Implementing shutdown(2)

This memo summarises notes on the implementation of shutdown() for DCCP. The shutdown() system call originated from TCP applications. Since DCCP connections can, like TCP, have data flowing in either direction, it makes sense to reconsider the use of this function for the benefit of DCCP.

1. Background and motivation

Multimedia streaming can in principle be considered as one-directional stream of data packets sent by the streaming source to the consumer of the media packets. DCCP is a very generic protocol and allows data traffic to flow in both directions of the same connection.

For many applications this is unnecessary overhead: by shutting down one direction of the full-duplex connection, a better performance can be achieved, since the processing costs per packet are reduced. This implies better responsiveness, scaleability and use of computing resources.

1.1 DCCP half-connections

A DCCP connection splits into two separate half-connections, each possibly having a different congestion control ID (CCID). This is illustrated in the following schema.

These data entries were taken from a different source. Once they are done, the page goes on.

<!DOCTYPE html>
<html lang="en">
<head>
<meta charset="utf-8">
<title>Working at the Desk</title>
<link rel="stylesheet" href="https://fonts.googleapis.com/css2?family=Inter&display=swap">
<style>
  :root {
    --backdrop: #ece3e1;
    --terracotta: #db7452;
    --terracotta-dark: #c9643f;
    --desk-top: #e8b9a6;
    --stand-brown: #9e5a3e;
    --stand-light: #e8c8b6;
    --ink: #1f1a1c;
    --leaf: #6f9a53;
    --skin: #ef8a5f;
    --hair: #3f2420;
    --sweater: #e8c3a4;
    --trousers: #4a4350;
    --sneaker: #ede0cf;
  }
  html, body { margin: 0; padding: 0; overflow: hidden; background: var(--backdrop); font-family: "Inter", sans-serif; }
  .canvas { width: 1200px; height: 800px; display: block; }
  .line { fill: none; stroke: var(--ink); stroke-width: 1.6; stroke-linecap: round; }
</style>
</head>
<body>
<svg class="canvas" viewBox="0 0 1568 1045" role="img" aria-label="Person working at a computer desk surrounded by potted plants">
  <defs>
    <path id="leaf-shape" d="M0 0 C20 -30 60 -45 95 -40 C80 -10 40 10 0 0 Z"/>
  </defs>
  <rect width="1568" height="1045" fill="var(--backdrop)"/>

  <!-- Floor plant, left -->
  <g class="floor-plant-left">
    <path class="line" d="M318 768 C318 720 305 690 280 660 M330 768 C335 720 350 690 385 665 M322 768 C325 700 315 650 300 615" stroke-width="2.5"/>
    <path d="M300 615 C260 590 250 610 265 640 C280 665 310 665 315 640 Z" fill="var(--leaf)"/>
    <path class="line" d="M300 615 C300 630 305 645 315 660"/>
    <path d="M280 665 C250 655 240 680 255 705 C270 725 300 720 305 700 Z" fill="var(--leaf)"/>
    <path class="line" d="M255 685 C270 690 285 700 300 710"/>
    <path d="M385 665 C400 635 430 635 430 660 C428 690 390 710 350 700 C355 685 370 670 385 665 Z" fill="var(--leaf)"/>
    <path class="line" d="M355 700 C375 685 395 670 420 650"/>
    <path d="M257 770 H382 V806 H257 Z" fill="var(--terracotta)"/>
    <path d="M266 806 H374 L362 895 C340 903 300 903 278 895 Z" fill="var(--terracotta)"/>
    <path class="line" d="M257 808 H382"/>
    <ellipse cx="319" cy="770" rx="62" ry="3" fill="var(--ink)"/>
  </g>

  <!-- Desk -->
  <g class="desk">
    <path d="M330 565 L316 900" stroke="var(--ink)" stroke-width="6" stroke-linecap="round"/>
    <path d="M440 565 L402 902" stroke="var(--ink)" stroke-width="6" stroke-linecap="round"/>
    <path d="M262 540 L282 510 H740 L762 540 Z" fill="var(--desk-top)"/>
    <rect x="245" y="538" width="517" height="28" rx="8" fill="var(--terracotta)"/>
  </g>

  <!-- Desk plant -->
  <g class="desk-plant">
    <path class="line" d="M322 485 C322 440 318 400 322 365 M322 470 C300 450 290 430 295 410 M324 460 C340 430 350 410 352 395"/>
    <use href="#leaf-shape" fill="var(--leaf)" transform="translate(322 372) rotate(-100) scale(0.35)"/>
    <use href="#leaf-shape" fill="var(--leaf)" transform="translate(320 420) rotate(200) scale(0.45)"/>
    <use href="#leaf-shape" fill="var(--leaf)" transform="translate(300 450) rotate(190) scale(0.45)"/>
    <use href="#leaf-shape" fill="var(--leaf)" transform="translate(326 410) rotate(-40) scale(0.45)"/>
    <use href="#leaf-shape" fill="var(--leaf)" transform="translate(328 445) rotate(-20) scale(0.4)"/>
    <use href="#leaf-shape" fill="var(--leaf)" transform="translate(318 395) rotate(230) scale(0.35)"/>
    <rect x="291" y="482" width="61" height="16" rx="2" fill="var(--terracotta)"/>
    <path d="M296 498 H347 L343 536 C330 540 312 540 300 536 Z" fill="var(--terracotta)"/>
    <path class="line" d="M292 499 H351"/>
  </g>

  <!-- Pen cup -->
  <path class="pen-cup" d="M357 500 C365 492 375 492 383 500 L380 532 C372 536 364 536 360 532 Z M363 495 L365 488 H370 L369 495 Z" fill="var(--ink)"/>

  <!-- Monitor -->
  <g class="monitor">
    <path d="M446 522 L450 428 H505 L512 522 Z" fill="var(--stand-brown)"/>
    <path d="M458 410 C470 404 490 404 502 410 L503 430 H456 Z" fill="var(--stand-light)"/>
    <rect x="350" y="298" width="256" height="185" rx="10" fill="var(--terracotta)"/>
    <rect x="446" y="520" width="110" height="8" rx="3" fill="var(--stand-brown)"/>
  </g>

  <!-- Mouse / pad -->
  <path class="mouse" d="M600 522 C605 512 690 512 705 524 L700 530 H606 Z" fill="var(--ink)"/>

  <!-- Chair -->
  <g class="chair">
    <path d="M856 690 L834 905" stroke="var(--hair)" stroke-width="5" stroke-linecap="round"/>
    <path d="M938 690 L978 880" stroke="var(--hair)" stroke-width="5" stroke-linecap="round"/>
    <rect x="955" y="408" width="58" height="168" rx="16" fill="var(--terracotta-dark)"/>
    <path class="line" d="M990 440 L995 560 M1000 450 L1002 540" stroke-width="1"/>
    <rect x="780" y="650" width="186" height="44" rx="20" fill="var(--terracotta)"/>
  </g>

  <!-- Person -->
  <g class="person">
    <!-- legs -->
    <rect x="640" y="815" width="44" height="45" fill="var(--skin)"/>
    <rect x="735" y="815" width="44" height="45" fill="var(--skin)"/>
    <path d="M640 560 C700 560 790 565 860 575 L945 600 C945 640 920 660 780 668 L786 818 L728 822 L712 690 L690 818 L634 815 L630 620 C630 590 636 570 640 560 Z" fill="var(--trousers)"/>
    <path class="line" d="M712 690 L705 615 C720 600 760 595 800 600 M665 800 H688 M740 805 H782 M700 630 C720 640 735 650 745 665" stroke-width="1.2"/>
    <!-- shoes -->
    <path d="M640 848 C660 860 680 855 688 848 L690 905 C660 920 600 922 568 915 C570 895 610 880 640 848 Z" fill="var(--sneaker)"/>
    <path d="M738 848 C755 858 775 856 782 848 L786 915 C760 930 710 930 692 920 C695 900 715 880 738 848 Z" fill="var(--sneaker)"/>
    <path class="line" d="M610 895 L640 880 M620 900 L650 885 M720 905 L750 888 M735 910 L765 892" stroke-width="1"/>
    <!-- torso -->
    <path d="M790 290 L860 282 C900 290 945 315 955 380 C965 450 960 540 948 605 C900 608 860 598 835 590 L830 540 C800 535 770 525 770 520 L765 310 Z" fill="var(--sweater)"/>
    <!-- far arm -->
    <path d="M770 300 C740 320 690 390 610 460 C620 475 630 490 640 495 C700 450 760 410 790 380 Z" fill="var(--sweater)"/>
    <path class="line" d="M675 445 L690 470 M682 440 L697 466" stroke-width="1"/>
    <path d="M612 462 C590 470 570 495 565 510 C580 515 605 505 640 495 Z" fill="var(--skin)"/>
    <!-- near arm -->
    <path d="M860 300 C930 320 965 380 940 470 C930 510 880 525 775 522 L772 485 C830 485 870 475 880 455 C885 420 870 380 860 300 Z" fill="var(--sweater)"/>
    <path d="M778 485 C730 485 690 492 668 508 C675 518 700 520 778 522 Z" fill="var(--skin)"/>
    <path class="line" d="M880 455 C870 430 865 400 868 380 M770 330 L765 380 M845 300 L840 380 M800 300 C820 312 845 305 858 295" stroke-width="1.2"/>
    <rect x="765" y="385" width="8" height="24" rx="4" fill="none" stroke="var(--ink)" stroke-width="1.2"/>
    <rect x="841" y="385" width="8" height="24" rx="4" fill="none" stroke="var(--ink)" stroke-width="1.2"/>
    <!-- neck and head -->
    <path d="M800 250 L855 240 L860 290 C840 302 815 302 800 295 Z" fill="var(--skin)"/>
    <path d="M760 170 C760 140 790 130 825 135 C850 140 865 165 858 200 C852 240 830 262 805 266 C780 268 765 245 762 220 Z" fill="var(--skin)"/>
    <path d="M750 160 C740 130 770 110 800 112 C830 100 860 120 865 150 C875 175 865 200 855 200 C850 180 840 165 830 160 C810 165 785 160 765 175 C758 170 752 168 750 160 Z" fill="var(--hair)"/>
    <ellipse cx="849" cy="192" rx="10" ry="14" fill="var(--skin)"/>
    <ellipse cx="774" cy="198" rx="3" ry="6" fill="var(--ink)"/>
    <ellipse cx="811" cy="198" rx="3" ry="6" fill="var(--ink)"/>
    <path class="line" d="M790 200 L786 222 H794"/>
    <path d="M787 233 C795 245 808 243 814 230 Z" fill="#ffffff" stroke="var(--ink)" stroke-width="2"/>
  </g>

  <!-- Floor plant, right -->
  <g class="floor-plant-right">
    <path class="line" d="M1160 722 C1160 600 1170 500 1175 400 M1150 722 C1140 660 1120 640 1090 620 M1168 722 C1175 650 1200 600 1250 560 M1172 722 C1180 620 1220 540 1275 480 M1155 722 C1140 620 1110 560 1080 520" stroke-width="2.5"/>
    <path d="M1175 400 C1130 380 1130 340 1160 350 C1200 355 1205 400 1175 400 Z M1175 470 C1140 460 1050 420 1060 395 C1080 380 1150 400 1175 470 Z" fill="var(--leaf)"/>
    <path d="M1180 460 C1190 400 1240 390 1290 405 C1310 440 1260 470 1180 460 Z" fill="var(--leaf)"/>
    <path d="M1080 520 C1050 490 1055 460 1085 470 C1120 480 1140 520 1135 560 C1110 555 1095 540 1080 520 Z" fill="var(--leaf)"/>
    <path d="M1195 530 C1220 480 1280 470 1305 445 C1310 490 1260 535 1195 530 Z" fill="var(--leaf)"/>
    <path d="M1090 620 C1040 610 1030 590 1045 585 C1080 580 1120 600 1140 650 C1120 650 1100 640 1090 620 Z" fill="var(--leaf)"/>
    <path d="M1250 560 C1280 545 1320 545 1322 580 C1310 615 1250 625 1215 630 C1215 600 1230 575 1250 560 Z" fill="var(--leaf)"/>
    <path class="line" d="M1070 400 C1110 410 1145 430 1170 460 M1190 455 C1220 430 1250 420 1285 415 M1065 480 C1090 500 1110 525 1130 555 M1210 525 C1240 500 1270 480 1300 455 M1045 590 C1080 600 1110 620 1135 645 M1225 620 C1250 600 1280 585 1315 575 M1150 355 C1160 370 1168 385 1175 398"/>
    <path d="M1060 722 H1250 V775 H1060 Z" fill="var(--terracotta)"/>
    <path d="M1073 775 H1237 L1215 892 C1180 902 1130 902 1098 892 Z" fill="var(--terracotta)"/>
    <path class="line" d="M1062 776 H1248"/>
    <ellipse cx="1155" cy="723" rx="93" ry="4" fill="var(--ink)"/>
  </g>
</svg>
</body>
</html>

The situation is more complicated than with TCP, which has only read()/write() for each end. The functions used for the active end of a half-connection are:
On the receiving end of the half-connection we have an active and a passive function:
The point of using shutdown() in this context is in reducing processing complexity. Without shutdown(), each received packet is processed twice - both by the TX CCID via tx_packet_recv and by the RX CCID via rx_packet_recv.

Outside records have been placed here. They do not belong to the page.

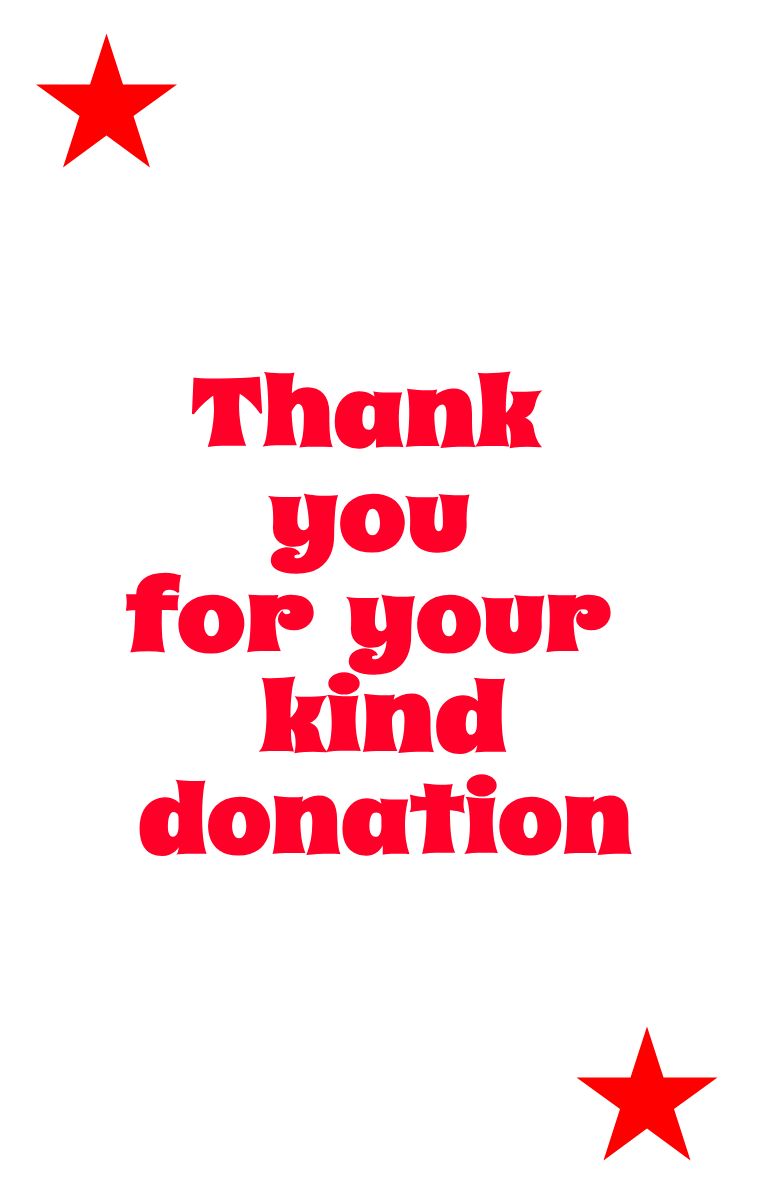
<!DOCTYPE html>
<html lang="en">
<head>
<meta charset="utf-8">
<title>Thank you for your kind donation</title>
<link rel="stylesheet" href="https://fonts.googleapis.com/css2?family=Spicy+Rice&amp;display=block">
<style>
  :root {
    --paper: #ffffff;
    --star: #ff0000;
    --lettering: #ff0029;
  }
  html, body {
    margin: 0;
    width: 759px;
    height: 1200px;
    overflow: hidden;
    background: var(--paper);
  }
  .card {
    position: relative;
    width: 759px;
    height: 1200px;
    overflow: hidden;
    background: var(--paper);
  }
  .stars, .message, .message svg {
    position: absolute;
    inset: 0;
    display: block;
    margin: 0;
  }
  .stars { fill: var(--star); }
  .message text {
    font-family: "Spicy Rice", "Ribeye", fantasy;
    font-size: 95px;
    font-weight: 400;
    fill: var(--lettering);
    stroke: var(--lettering);
    stroke-width: 1.5px;
  }
</style>
</head>
<body>
<main class="card">
  <svg class="stars" width="759" height="1200" viewBox="0 0 759 1200" aria-hidden="true">
    <defs>
      <polygon id="star" points="106.5,33.5 123,84.5 177,84.5 133.5,116 150,167.5 106.5,135.5 63,167.5 79.5,116 36,84.5 90,84.5"/>
    </defs>
    <use href="#star"/>
    <use href="#star" x="540.5" y="993"/>
  </svg>
  <h1 class="message">
    <svg width="759" height="1200" viewBox="0 0 759 1200">
      <text x="191" y="445" textLength="349" lengthAdjust="spacingAndGlyphs">Thank</text>
      <text x="269" y="549" textLength="201" lengthAdjust="spacingAndGlyphs">you</text>
      <text x="126" y="650" textLength="187" lengthAdjust="spacingAndGlyphs">for</text>
      <text x="347" y="650" textLength="263" lengthAdjust="spacingAndGlyphs">your</text>
      <text x="260" y="750" textLength="247" lengthAdjust="spacingAndGlyphs">kind</text>
      <text x="138" y="852" textLength="494" lengthAdjust="spacingAndGlyphs">donation</text>
    </svg>
  </h1>
</main>
</body>
</html>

1.2 The shutdown() function

This function was originally developed for TCP's full-duplex service, it allows to shut data transfer in one or both directions.
There is one subtlety which distinguishes TCP from DCCP - the latter has no half-closed state [RFC 4340, 4.6]. Hence the semantics of shutdown are not exactly identical, but quite similar. Making this similarity precise is the purpose of the present page.

A classical example of the shutdown function can be found in Stevens' volume 1, section 18.5:

2. Using shutdown() for DCCP

In DCCP the same example as above is not possible since the signalling (sending FIN) is missing. The original meaning of FIN in RFC 793 was "No more data from sender". But the lack of such signalling to the peer is no disadvantage, since shutdown can still be used locally to reduce processing costs.

Furthermore, as described in section 11.7 of RFC 4340, Data Dropped options can be used to signal that data packets have not reached the application. This option is sent on packets which carry an ACK number (hence it can not be used on  Request or pure Data packets), a packet drop is indicated by a high-order first bit; and the reason for dropping the packet is contained in a 3-bit subsequent drop code. The relevant one in this context is Drop Code 1, "Application not listening"; it is described in section 11.7.2 of RFC 4340.

2.1 Basic concept

The basic use of shutdown() which suggests itself in this context is:
Lastly, shutdown(SHUT_RDWR) exists but is a bit pointless. To maintain compatibility with TCP (see e.g. tcp_poll() in net/ipv4/tcp.c), it should nevertheless be supported.

2.2 Subtleties

The reading side of the RX CCID is straightforward: if SHUT_RD is set, then no further input will be accepted, hence no packets are  delivered to the  RX  CCID. Should still data packets arrive after the local end of the half-connection has issued shutdown(SHUT_RD) on its side, an Ack with a Data Dropped option, Drop Code 1, "Application not listening" is sent.

The writing side (TX CCID) needs a bit more sophistication. The situation is clear when the TX queue is empty at the time the shutdown(SHUT_WR) is called. In this case, all further attempts to write to the socket will be caught by the socket API and lead to a write error, as intended. Furthermore, since no more packets are going to follow, we can close the end leading to tx_packet_recv,  since it follows that if no packets are going to be sent, the congestion control is also no longer needed.

The situation is different if the TX ringbuffer contains several packets at the time shutdown is called. In this case, we must keep the input for tx_packet_recv open, since this would cut off the necessary control traffic to regulate the congestion control for the still pending packets. The proposed solution here is to issue the SHUT_WR on the socket so that no more packets will enter the TX queue, but to defer closing the feedback input (tx_packet_recv) until the last packet has left the output TX queue.

3. Further work

The use of Data Dropped options is not currently supported in Linux DCCP, but work is under way to support it. Until then, the signalling proposed above should be marked with a FIXME.